The 2018 Texas Tribune Festival opened in front a cheering crowd with a keynote by former secretary of state and senator John Kerry.
Story by Swetha Berana
The keynote pulled at many heartstrings, especially of those who supported Kerry in the 2004 elections against former president George W. Bush. Party polarization, voter apathy, gun reform, education, the Kavanaugh hearings and their impact on the political system were among the hot topics of this year’s keynote and the festival as a whole.
American voters’ enthusiasm to participate in the midterms has declined twelve percent since 2010. Only 56 percent of Americans are certain they will vote in November-, which is the second lowest number Gallup has recorded since the first polls in 1954. Kerry addressed party polarization as a main reason for this increase in voter apathy. Because the share of Americans who express consistently conservative or consistently liberal opinions has doubled over the past two decades, a higher proportion of voters are starting to vote along party lines rather than paying attention to actual candidates. “Patriotism is not blind faith that makes you overlook imperfections,” Kerry said, citing that this increasing polarization and focus on parties and PAC’s is what drives moderates, who still make up a sizable portion of the population, away from the voting booths. “There is far too much money in American politics.”
Kerry urged the audience to turn to the youth, as in the ‘60s and ‘70s. “You have to organize. Every big movement in the ‘60s and ‘70s . . .young people spearheaded change,” Kerry said, referring to the LGBTQ+ Rainbow Power and Black Power movements that found their most ardent supporters in youth. Kerry cites the increasing polarization and inaction over the course of several years as what eventually got President Donald Trump elected. When asked about his kinship with the late Senator John McCain, he responded, “John and I agreed that division [due to] war was hurting America. If John McCain and John Kerry can find common ground, that’s a sign we can find common ground in this country.”
Regarding relations with Russia and China, Kerry warns against over-investment, explaining that the “liberal order of America is in decline.” While he admits that regarding technological development, “it’s stunning what [China is] doing. They’ve moving. We’re not.” He also urged Americans to develop the mindset that “we are indispensable” and to continue to invest in America’s youth and active workforce, especially as the population of America ages. When asked what he thought of young Americans seeking a career in the government, he responded “I don’t think there is anything nobler.” On the topic of youth and education, Kerry considers the number of uneducated youth worldwide (264 million out of the 3.8 billion people under 24) as one of the main reasons for the increase in recruitment for terrorist groups. According to Kerry, the increasing global interconnectedness enables these youth to “know what they don’t have,” perpetuating deep-rooted cultural resentments.

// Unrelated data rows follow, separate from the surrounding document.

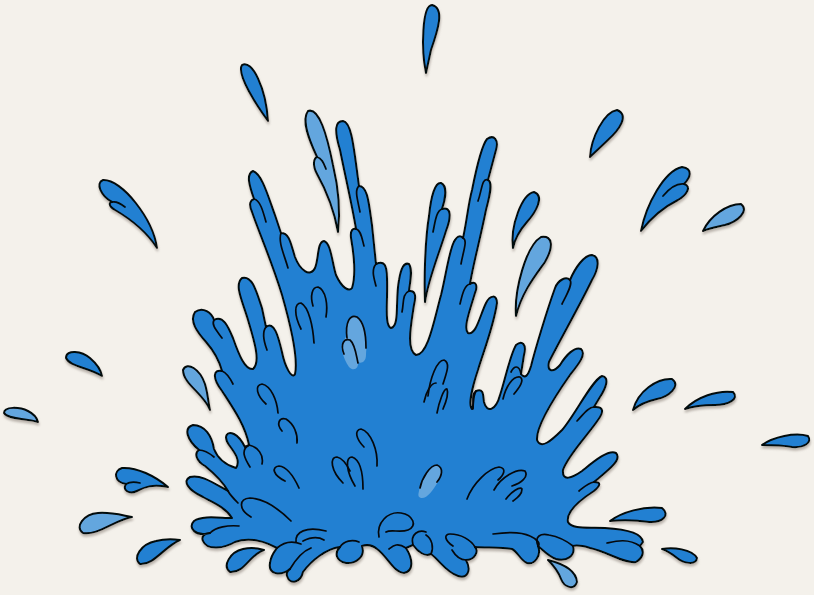
<!DOCTYPE html>
<html lang="en">
<head>
<meta charset="utf-8">
<title>Water splash</title>
<style>
:root {
  --paper: #f4f1eb;
  --water: #2080d2;
  --highlight: #64a6de;
  --ink: #05080c;
  --shadow: #b9b3ab;
}
html, body { margin: 0; height: 100%; overflow: hidden; background: var(--paper); }
.splash { display: block; width: 814px; height: 595px; background: var(--paper); }
.ink { stroke: var(--ink); stroke-width: 2; stroke-linecap: round; stroke-linejoin: round; }
.water { fill: var(--water); }
.light { fill: var(--highlight); }
.fold { fill: none; stroke-width: 1.7; }
.glint { fill: var(--highlight); }
</style>
</head>
<body>
<svg class="splash" viewBox="0 0 814 595" role="img" aria-label="Cartoon water splash with flying drops">
  <defs>
    <filter id="soft-shadow" x="-10%" y="-10%" width="120%" height="120%">
      <feDropShadow dx="0.5" dy="2.5" stdDeviation="0.9" flood-color="#a49d94" flood-opacity="0.75"/>
    </filter>
  </defs>

  <g id="splash-body" filter="url(#soft-shadow)">
    <path class="ink water" d="M210 533 C196 537 187 528 194 521 C202 515 220 518 232 518
      C225 507 212 502 203 497 C188 490 182 481 190 477 C200 474 212 482 228 491
      C224 484 216 475 205 466 C196 461 194 453 199 450 C187 440 183 428 193 425 C205 425 212 436 214 449 C218 459 226 465 236 468
      C241 460 234 452 229 445 C223 436 227 431 234 434 C240 437 243 443 245 447 L249 445
      C245 425 233 408 222 391 C212 378 213 369 222 371 C219 360 213 350 206 342
      C197 332 189 321 195 312 C203 306 212 313 214 320 C223 315 228 326 233 338 C239 355 245 370 253 369
      C261 362 254 340 248 320 C242 300 234 285 242 278 C252 275 256 290 262 308 L266 327
      C274 321 278 335 282 352 C285 367 292 380 295 374 C298 360 292 330 282 295 C272 262 258 230 252 212 C248 203 251 200 254 199
      C249 185 246 174 253 171 C262 174 268 196 275 215 L281 233 C290 233 291 245 295 257 C300 270 310 278 315 268
      C319 258 317 242 324 241 C331 243 332 262 336 275 C342 288 349 292 352 288 C356 275 354 255 351 238 C350 230 353 228 356 229
      C352 205 345 175 340 150 C334 130 335 121 343 121 C352 122 354 150 359 186 C368 186 369 205 372 225 L376 264
      C384 260 387 265 387 278 C388 300 384 325 391 328 C400 326 395 300 399 280 C401 268 404 262 409 264 C413 270 410 282 409 291
      C416 290 416 297 414 305 C411 325 406 350 416 355 C428 355 434 320 441 295 C446 275 450 245 455 240 C458 235 461 236 463 238
      C467 220 468 205 472 190 C477 165 482 145 487 139 C494 134 499 140 496 150 L488 180 C493 182 490 195 486 210
      C480 240 473 265 470 284 C476 280 478 286 475 293 C470 310 463 328 468 333 C476 336 480 315 486 303 C490 295 497 294 497 303
      C494 325 484 350 478 370 C473 385 468 405 472 409 C474 408 472 397 476 391 C484 388 483 395 484 402 C487 414 496 410 500 395
      C505 380 510 355 516 345 C522 340 527 344 524 355 L521 374 C525 379 528 376 531 366
      C535 350 547 310 555 288 C558 280 566 276 570 280 C575 268 584 255 592 255 C601 257 598 270 592 280
      C580 305 560 340 549 362 C547 372 553 373 560 365 C566 355 575 346 581 349 C587 354 578 365 570 375
      C556 395 536 425 537 440 C541 450 552 440 562 430 C575 415 592 380 602 376 C610 377 606 388 600 397 L594 407
      C604 406 604 412 598 420 C588 435 568 455 563 470 C562 482 572 478 582 471 C592 463 608 449 616 453 C623 460 606 472 594 482
      C602 482 600 486 594 491 C580 500 566 512 568 522 C572 530 590 527 605 528 C622 529 642 532 643 542 L640 546
      C645 551 643 558 636 562 C625 564 608 552 590 548 C583 546 577 545 573 546 C576 556 566 562 556 559 C548 556 543 550 538 546
      C542 556 534 565 527 563 C520 560 518 552 512 549 C500 547 485 548 475 547 C479 551 475 560 466 560
      C472 571 467 579 458 576 C446 572 441 562 431 554 C425 557 418 552 413 545 L406 548 C413 559 414 571 404 573
      C394 573 387 556 377 549 C371 544 365 545 362 546 C366 557 355 564 346 563 C336 561 334 553 340 547
      C326 549 312 560 303 572 C301 582 290 586 287 576 C286 573 288 570 290 569 C280 577 268 574 270 563 C271 555 274 552 277 548
      C262 540 247 538 235 542 C225 548 207 551 203 541 C201 537 204 533 210 533 Z"/>
  </g>

  <g id="highlights">
    <path class="glint" d="M347 335 C345 322 350 314 358 317 C367 324 367 345 366 355 C366 362 361 364 358 362 C359 368 354 372 349 367 C343 358 339 345 344 340 Z"/>
    <path class="glint" d="M419 491 C421 481 430 466 437 465 C443 467 443 475 438 482 C433 490 427 499 421 498 C418 497 418 495 419 491 Z"/>
  </g>

  <g id="folds" class="ink fold">
    <g id="upper-folds">
      <path d="M254 199 C260 200 263 211 266 222"/>
      <path d="M281 233 C278 242 284 254 288 268"/>
      <path d="M359 186 C354 190 358 201 360 212"/>
      <path d="M356 229 C361 230 362 239 364 246"/>
      <path d="M376 264 C371 270 374 278 376 286"/>
      <path d="M409 291 C402 294 404 303 402 312"/>
      <path d="M488 180 C482 177 482 190 478 201"/>
      <path d="M463 238 C468 240 463 252 461 264"/>
      <path d="M470 284 C464 285 462 296 460 304"/>
      <path d="M570 280 C573 284 567 294 562 304"/>
      <path d="M313 306 C310 296 312 287 318 287 C326 290 328 305 326 317"/>
      <path d="M301 329 C294 315 294 303 301 303 C309 307 313 327 314 343"/>
      <path d="M214 320 C211 325 217 331 222 338"/>
      <path d="M266 327 C262 332 264 342 267 350"/>
      <path d="M222 371 C227 373 230 378 233 384"/>
      <path d="M347 338 C345 322 350 314 357 317 C364 322 366 336 366 348"/>
      <path d="M344 354 C340 344 344 338 350 340 C355 344 356 354 358 363"/>
    </g>
    <g id="middle-folds">
      <path d="M266 404 C257 396 254 385 262 384 C271 386 277 400 278 413"/>
      <path d="M282 431 C276 424 279 417 286 419 C294 424 298 434 297 443"/>
      <path d="M428 396 C430 378 437 360 444 360 C451 363 446 374 443 384"/>
      <path d="M424 402 C426 392 431 383 436 383"/>
      <path d="M437 413 C439 402 444 388 447 389 C449 394 446 402 443 409"/>
      <path d="M503 399 C506 386 513 376 520 377 C525 380 519 388 514 394"/>
      <path d="M521 374 C519 364 514 366 511 372"/>
      <path d="M476 391 C471 395 474 402 473 409"/>
      <path d="M364 447 C356 439 354 430 361 429 C371 432 378 450 377 466"/>
      <path d="M594 407 C588 407 583 415 577 421"/>
      <path d="M199 450 C203 450 208 452 214 457"/>
      <path d="M249 445 C240 450 245 459 250 467 M249 445 C258 447 264 455 262 464"/>
    </g>
    <g id="lower-folds">
      <path d="M285 481 C273 475 271 467 279 466 C288 467 294 477 299 488"/>
      <path d="M343 483 C331 471 329 457 337 457 C342 458 347 465 350 471"/>
      <path d="M355 486 C346 471 345 457 352 457 C361 460 363 476 363 489"/>
      <path d="M420 488 C422 478 430 465 437 465 C444 468 442 476 437 482"/>
      <path d="M467 499 C473 483 489 468 499 467 C507 468 504 475 498 480"/>
      <path d="M494 490 C501 477 517 468 525 471 C529 477 521 483 512 486"/>
      <path d="M506 499 C511 492 520 486 522 489 C522 495 517 498 513 501"/>
      <path d="M594 482 C588 483 584 487 579 491"/>
      <path d="M251 517 C239 510 238 499 250 498 C266 499 280 510 291 521"/>
      <path d="M228 491 C230 495 234 499 238 503"/>
      <path d="M210 533 C216 527 228 525 239 526"/>
      <path d="M296 542 C295 532 306 526 326 531"/>
      <path d="M303 541 C311 537 319 537 324 540 M277 548 C284 542 293 541 301 544"/>
      <path d="M290 569 C296 559 303 551 311 548"/>
      <path d="M340 547 C344 541 352 539 359 542"/>
      <path d="M379 537 C376 523 388 511 401 513 C413 515 418 526 408 530 C400 533 391 529 386 532"/>
      <path d="M406 548 C397 542 393 546 389 549 M413 545 C410 534 419 529 426 532 M431 554 C434 547 432 539 426 535"/>
      <path d="M453 546 C444 540 444 534 450 534 C461 534 471 540 475 547"/>
      <path d="M466 560 C460 560 455 555 452 550"/>
      <path d="M493 534 C507 532 522 532 530 536 C537 539 541 544 538 546"/>
      <path d="M538 546 C534 536 541 533 549 535 C560 537 568 542 573 546"/>
      <path d="M640 546 C628 538 616 541 607 543"/>
    </g>
  </g>

  <g id="drops" class="ink" filter="url(#soft-shadow)">
    <g id="top-drops">
      <path class="water" d="M426 73 C421 50 422 5 432 5 C445 8 438 30 431 50 Z"/>
      <path class="water" d="M268 121 C257 106 236 74 242 65 C252 59 266 88 268 121 Z"/>
      <path class="water" d="M590 157 C591 138 604 112 617 110 C630 115 619 130 608 140 Z"/>
      <path class="light" d="M338 232 C334 210 326 190 317 174 C312 165 314 158 317 157 C309 140 301 120 308 111 C319 107 327 135 333 165 C339 190 340 215 338 232 Z"/>
      <path class="fold" d="M317 157 C322 158 324 164 326 169"/>
      <path class="water" d="M425 302 C424 280 425 240 429 216 C431 196 435 182 441 183 C448 186 445 200 442 209 C452 206 451 218 446 231 C439 254 428 280 425 302 Z"/>
      <path class="fold" d="M442 209 C436 211 435 223 433 232"/>
      <path class="water" d="M513 248 C510 226 522 194 534 192 C545 196 536 212 527 222 C520 230 515 238 513 248 Z"/>
      <path class="light" d="M516 316 C514 290 526 246 541 237 C554 235 553 248 545 262 C535 276 522 292 516 316 Z"/>
    </g>
    <g id="left-drops">
      <path class="water" d="M157 248 C144 228 127 217 115 210 C108 206 109 202 112 202 C101 196 95 183 103 180 C122 179 153 219 157 248 Z"/>
      <path class="fold" d="M112 202 C117 201 121 204 125 207"/>
      <path class="water" d="M102 376 C88 367 70 367 66 358 C66 349 82 351 90 358 C97 364 101 370 102 376 Z"/>
      <path class="light" d="M38 422 C28 418 8 420 4 413 C4 406 20 407 28 411 C34 414 37 418 38 422 Z"/>
      <path class="light" d="M210 410 C204 394 183 384 183 370 C187 361 200 369 205 384 C208 394 208 401 210 410 Z"/>
      <path class="water" d="M168 487 C152 484 145 487 137 491 C129 495 122 490 126 484 C114 482 113 471 122 468 C137 467 155 476 168 487 Z"/>
      <path class="fold" d="M126 484 C131 481 136 482 140 483"/>
      <path class="light" d="M132 517 C115 520 97 536 83 533 C74 527 84 514 98 513 C111 512 121 515 132 517 Z"/>
      <path class="water" d="M180 540 C164 547 154 565 140 564 C132 558 141 544 156 541 C164 539 172 539 180 540 Z"/>
      <path class="water" d="M264 550 C249 555 245 573 230 572 C222 566 230 552 243 549 C251 547 258 548 264 550 Z"/>
    </g>
    <g id="right-drops">
      <path class="water" d="M641 231 C646 205 664 171 682 167 C694 169 690 178 684 184 C692 186 687 195 678 200 C664 207 651 218 641 231 Z"/>
      <path class="fold" d="M684 184 C675 183 668 190 663 196"/>
      <path class="light" d="M703 231 C710 216 727 204 741 204 C750 211 737 222 725 225 C716 227 709 228 703 231 Z"/>
      <path class="water" d="M633 410 C638 391 657 378 672 379 C682 386 668 397 657 399 C648 401 640 404 633 410 Z"/>
      <path class="water" d="M685 409 C697 397 717 390 733 392 C740 399 728 405 715 405 C704 405 694 406 685 409 Z"/>
      <path class="water" d="M762 445 C773 437 795 432 808 436 C813 443 803 448 792 447 C781 445 771 445 762 445 Z"/>
      <path class="water" d="M610 521 C622 512 643 506 662 508 C671 515 662 523 649 522 C635 520 622 520 610 521 Z"/>
      <path class="water" d="M662 549 C673 547 692 549 697 558 C696 566 683 563 677 558 C672 554 668 551 662 549 Z"/>
      <path class="light" d="M548 560 C560 563 576 569 577 582 C574 591 564 587 561 579 C558 571 554 566 548 560 Z"/>
    </g>
  </g>
</svg>
</body>
</html>
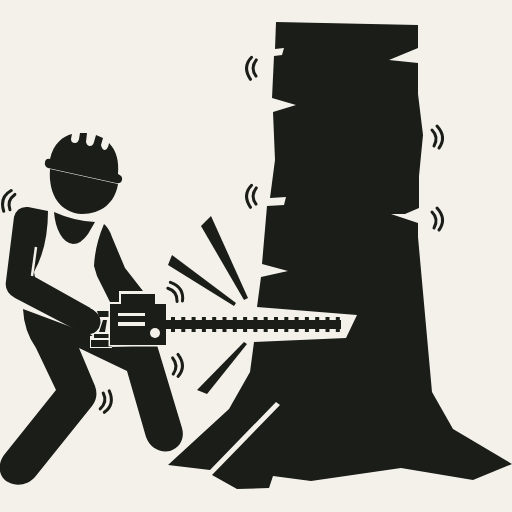
<!DOCTYPE html>
<html lang="en">
<head>
<meta charset="utf-8">
<title>Lumberjack cutting a tree</title>
<style>
:root { --paper: #f4f1ea; --ink: #1a1d18; }
html, body { margin: 0; background: var(--paper); overflow: hidden; }
svg { display: block; width: 512px; height: 512px; }
.ink { fill: var(--ink); }
.paper { fill: var(--paper); }
.limb { fill: none; stroke: var(--ink); stroke-linecap: round; stroke-linejoin: round; }
.gap { fill: none; stroke: var(--paper); stroke-width: 3; }
.vibration { fill: none; stroke: var(--ink); stroke-width: 3; stroke-linecap: round; }
</style>
</head>
<body>
<svg viewBox="0 0 512 512" role="img" aria-label="Worker in a hard hat cutting a tree trunk with a chainsaw">
  <defs>
    <g id="shake" class="vibration">
      <path d="M-1 -7Q6 0 1 9"/>
      <path d="M4 -11Q14 0 6 11"/>
    </g>
  </defs>
  <rect class="paper" width="512" height="512"/>

  <g id="tree">
    <path class="ink" d="M276 22L418 25V48L389 60L418 63V94L423 135L419 176V208L405 214H391L418 223V237L432 392L453 429L512 464L473 480L401 468L311 481L273 476L269 488L237 489L212 475L280 405L276 402L210 470L168 465L229 409L250 372L254 342L346 338L357 315L257 307L261 277L288 271L262 264L267 206L284 205L286 197L270 198L275 160L273 112L296 105L272 98L274 56L282 55L284 48L275 49Z"/>
  </g>

  <g id="chips" class="ink">
    <path d="M201 226L211 216L248 298L244 300Z"/>
    <path d="M168 265L172 255L236 303L234 306Z"/>
    <path d="M197 390L244 342L247 344L207 394Z"/>
  </g>

  <g id="worker">
    <g id="legs">
      <path class="ink" d="M23 309Q24 331 36 348L56 390L4 455C-4 466 0 478 8 482C17 487 28 485 35 477L92 406Q99 397 95 386L79 348L127 371L146 437C150 448 160 453 170 451C180 448 185 438 182 428L157 345L108 347L90 334Z"/>
    </g>
    <g id="far-arm">
      <path class="ink" d="M104 224Q109 228 112 237L125 268L143 291H119V302H110L97 276L94 266Q95 245 104 224Z"/>
    </g>
    <path id="neck" class="ink" d="M54 212Q74 221 95 222L88 234Q81 244 73 244Q65 243 60 234Q55 225 54 212Z"/>
    <g id="near-arm">
      <path class="ink" d="M48 211L28 207Q17 206 14 217L6 281Q4 292 15 298L82 333Q93 337 99 328Q104 316 94 310L35 277L34 272Q48 247 48 211Z"/>
      <path class="gap" d="M36 247L32 276" style="stroke-width:2.5"/>
    </g>
    <g id="head">
      <path class="ink" d="M50 169L118 184C115 203 101 214 82 214C61 213 48 196 50 169Z"/>
      <path class="ink" d="M50 159C53 144 63 136 72 134L71 139Q71 143 75 143Q78 143 79 139L80 133H87L86 142Q87 146 90 146Q93 146 94 142L96 135L103 138L101 145Q102 150 105 150Q108 149 109 143C117 151 119 162 118 174Q123 176 122 180Q121 184 116 183L48 168Q44 166 45 162Q46 158 50 159Z"/>
    </g>
  </g>

  <g id="chainsaw">
    <path id="handle" class="paper" d="M90 308H112V348H90V336Q100 337 101 326Q102 314 90 308Z"/>
    <path class="ink" d="M82 308Q98 309 99 321Q99 333 88 334L78 331Z"/>
    <path class="ink" d="M97 311H112V317H99ZM103 320H107L105 332H99ZM91 340H112V347H91ZM94 334H112V338H94Z"/>
    <path class="ink" d="M121 294H155V304H166V345H110V304H121Z" stroke="#f4f1ea" stroke-width="3" paint-order="stroke"/>
    <path class="ink" d="M121 294H155V304H166V345H110V304H121Z"/>
    <path class="paper" d="M118 313H145V316H118ZM118 322H145V326H118Z"/>
    <circle class="paper" cx="155" cy="333" r="5"/>
    <g id="blade">
      <rect class="ink" x="166" y="320" width="175" height="9"/>
      <path d="M171 324.500H341" fill="none" stroke="#1a1d18" stroke-width="15" stroke-dasharray="4 6.300"/>
    </g>
  </g>

  <g id="vibrations">
    <use href="#shake" transform="translate(256 69) rotate(188)"/>
    <use href="#shake" transform="translate(256 197) rotate(188)"/>
    <use href="#shake" transform="translate(433 137)"/>
    <use href="#shake" transform="translate(433 219)"/>
    <use href="#shake" transform="translate(12 203) rotate(205)"/>
    <use href="#shake" transform="translate(172 294) rotate(-28)"/>
    <use href="#shake" transform="translate(173 365) rotate(5)"/>
    <use href="#shake" transform="translate(102 400) rotate(18)"/>
  </g>
</svg>
</body>
</html>
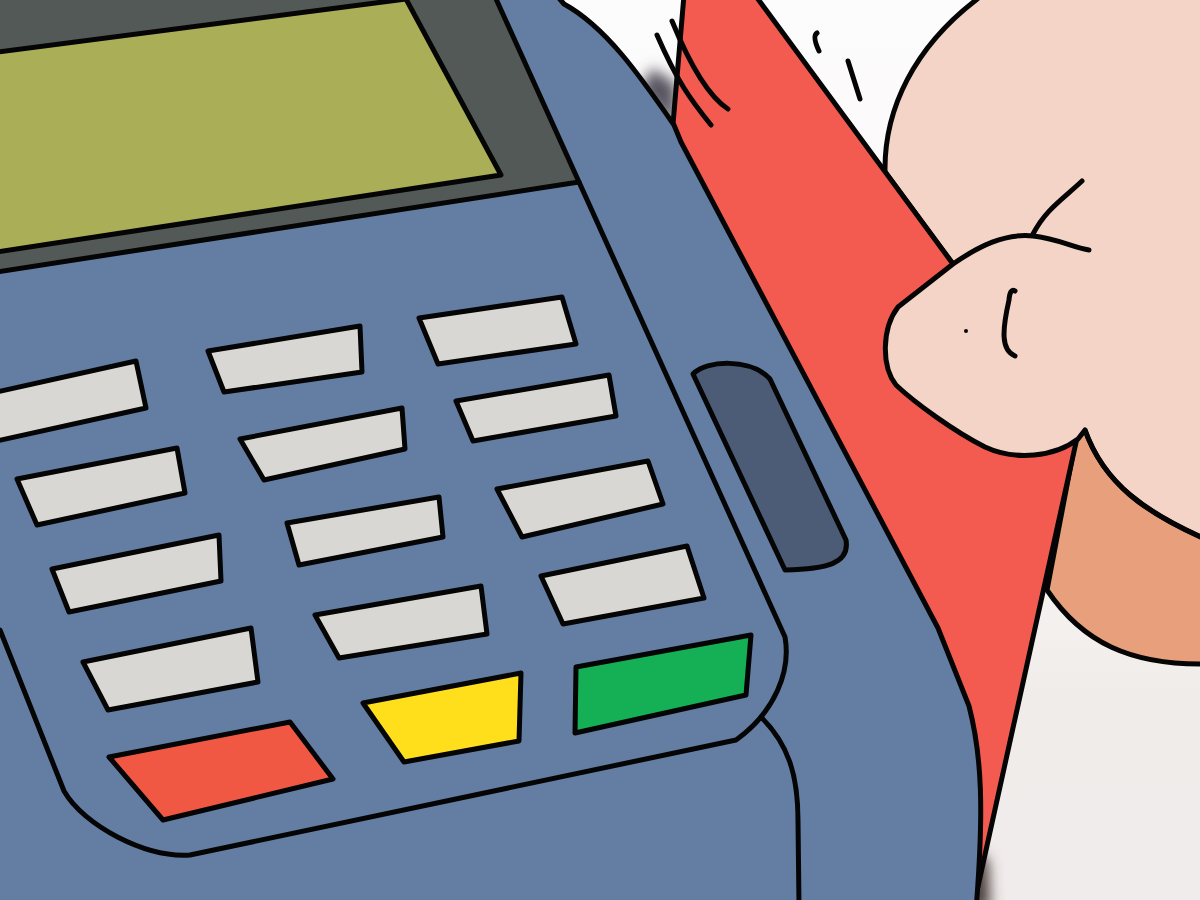
<!DOCTYPE html>
<html lang="en">
<head>
<meta charset="utf-8">
<title>Card swipe at a payment terminal</title>
<style>
:root {
  --ink: #050505;
  --paper: #fdfcfc;
  --table: #f0ecea;
  --terminal: #647ea3;
  --bezel: #535957;
  --screen: #aaae57;
  --slot: #4c5c76;
  --key: #d8d7d3;
  --cancel: #f05844;
  --clear: #ffdf1b;
  --enter: #15af55;
  --card: #f45b50;
  --skin: #f4d4c7;
  --skin-shade: #e79f7c;
}
html, body { margin: 0; width: 1200px; height: 900px; overflow: hidden; background: var(--paper); }
svg { display: block; }
.drawing { stroke: var(--ink); stroke-width: 5; stroke-linejoin: round; stroke-linecap: round; }
.line { fill: none; }
.terminal { fill: var(--terminal); }
.bezel { fill: var(--bezel); }
.screen { fill: var(--screen); }
.slot { fill: var(--slot); }
.keys { fill: var(--key); }
.cancel { fill: var(--cancel); }
.clear { fill: var(--clear); }
.enter { fill: var(--enter); }
.card { fill: var(--card); }
.skin { fill: var(--skin); }
.skin-shade { fill: var(--skin-shade); }
</style>
</head>
<body>
<svg width="1200" height="900" viewBox="0 0 1200 900" role="img" aria-label="A hand swipes a red card through a blue payment terminal">
  <defs>
    <linearGradient id="backdrop" x1="0" y1="0" x2="0" y2="1">
      <stop offset="0" stop-color="var(--paper)"/>
      <stop offset=".6" stop-color="#f7f4f3"/>
      <stop offset=".78" stop-color="var(--table)"/>
      <stop offset="1" stop-color="#f0eceb"/>
    </linearGradient>
    <filter id="soft" x="-100%" y="-100%" width="300%" height="300%">
      <feGaussianBlur stdDeviation="7"/>
    </filter>
  </defs>

  <rect id="background" width="1200" height="900" fill="url(#backdrop)"/>
  <g id="shadows" filter="url(#soft)">
    <path d="M652 68L676 84V130L640 90Z" fill="#56535e"/>
    <path d="M970 850L988 860L990 910H965Z" fill="#463b37"/>
  </g>

  <g class="drawing">
    <g id="hand-back">
      <path class="skin-shade" d="M1076 438L1047 590C1082 642 1130 666 1210 664V530L1086 430Z"/>
      <path class="skin" d="M976 0C915 47 884 108 885 172L953 264L1085 430C1104 484 1146 513 1210 541V-10H988Z"/>
    </g>

    <path id="card" class="card" d="M684 -5L673 124L700 420L975 900L1077 438L953 264L755 -5Z"/>

    <g id="thumb">
      <path class="skin" stroke="none" d="M1089 250C1050 234 1020 227 953 264L898 307C882 328 881 366 896 385C915 403 955 432 985 447C1015 461 1055 457 1078 439L1085 430L1150 350Z"/>
      <path class="line" d="M1089 250C1074 248 1056 238 1033 236C1005 233 979 246 953 264L898 307C882 328 881 366 896 385C915 403 955 432 985 447C1015 461 1055 457 1078 439L1085 430C1104 484 1146 513 1205 539"/>
      <path class="line" d="M1033 234C1046 209 1063 199 1082 181M1015 291Q1010 288 1009 300C1002 331 1001 350 1015 356"/>
      <circle cx="966" cy="331" r="2" fill="var(--ink)" stroke="none"/>
    </g>

    <g id="terminal">
      <path class="terminal" d="M-10 -10H552L564 4C606 27 640 76 674 125L681 142L938 628L969 706C982 756 984 810 976 910H-10Z"/>
      <path class="bezel" d="M-10 -10H492L579 182L-10 273Z"/>
      <path class="screen" d="M-10 53L406 -1L501 175L-10 253Z"/>
      <path class="line" d="M579 182L785 637C791 671 775 712 736 740L190 855C146 858 84 826 64 791L0 630"/>
      <path class="line" d="M761 717C788 744 798 774 798 821L799 905"/>
      <path class="slot" d="M693 374C706 360 751 358 770 379L846 540C850 564 826 569 785 570Z"/>
    </g>

    <g id="number-keys" class="keys">
      <polygon points="-8,393 136,361 146,408 -8,442"/>
      <polygon points="208,351 360,326 362,372 224,392"/>
      <polygon points="419,318 562,297 576,344 438,364"/>
      <polygon points="17,479 177,448 185,493 37,525"/>
      <polygon points="240,439 402,408 405,449 264,480"/>
      <polygon points="456,401 609,375 616,416 473,441"/>
      <polygon points="52,569 219,535 221,581 69,612"/>
      <polygon points="287,523 439,497 443,537 299,565"/>
      <polygon points="497,489 648,461 663,504 522,537"/>
      <polygon points="83,662 251,628 258,682 108,710"/>
      <polygon points="315,615 481,586 487,634 339,658"/>
      <polygon points="541,576 687,546 704,598 563,624"/>
    </g>
    <g id="function-keys">
      <polygon class="cancel" points="109,757 290,722 333,779 163,820"/>
      <polygon class="clear" points="363,703 521,673 519,741 404,762"/>
      <polygon class="enter" points="576,667 751,635 746,695 575,733"/>
    </g>

    <path id="motion-lines" class="line" d="M657 35C677 81 690 99 711 125M672 21C692 70 711 98 728 109M817 33Q812 36 819 51M848 61L860 99"/>
  </g>
</svg>
</body>
</html>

Finally, the million-dollar question: Kerry’s plans for the 2020 election. He joked about having too much on his plate at the moment, having to “negotiate a ceasefire between Sessions and the president . . . or Nicki Minaj and Cardi B.” In all seriousness, however, he urged the audience to vote in the midterms, saying ‘we have an opportunity to vote for one of our best [regarding Beto O’Rourke] in 40 days. . . nobody should be talking about 2020 but rather of 2018.’” The rest of his sentence drowned in thunderous applause."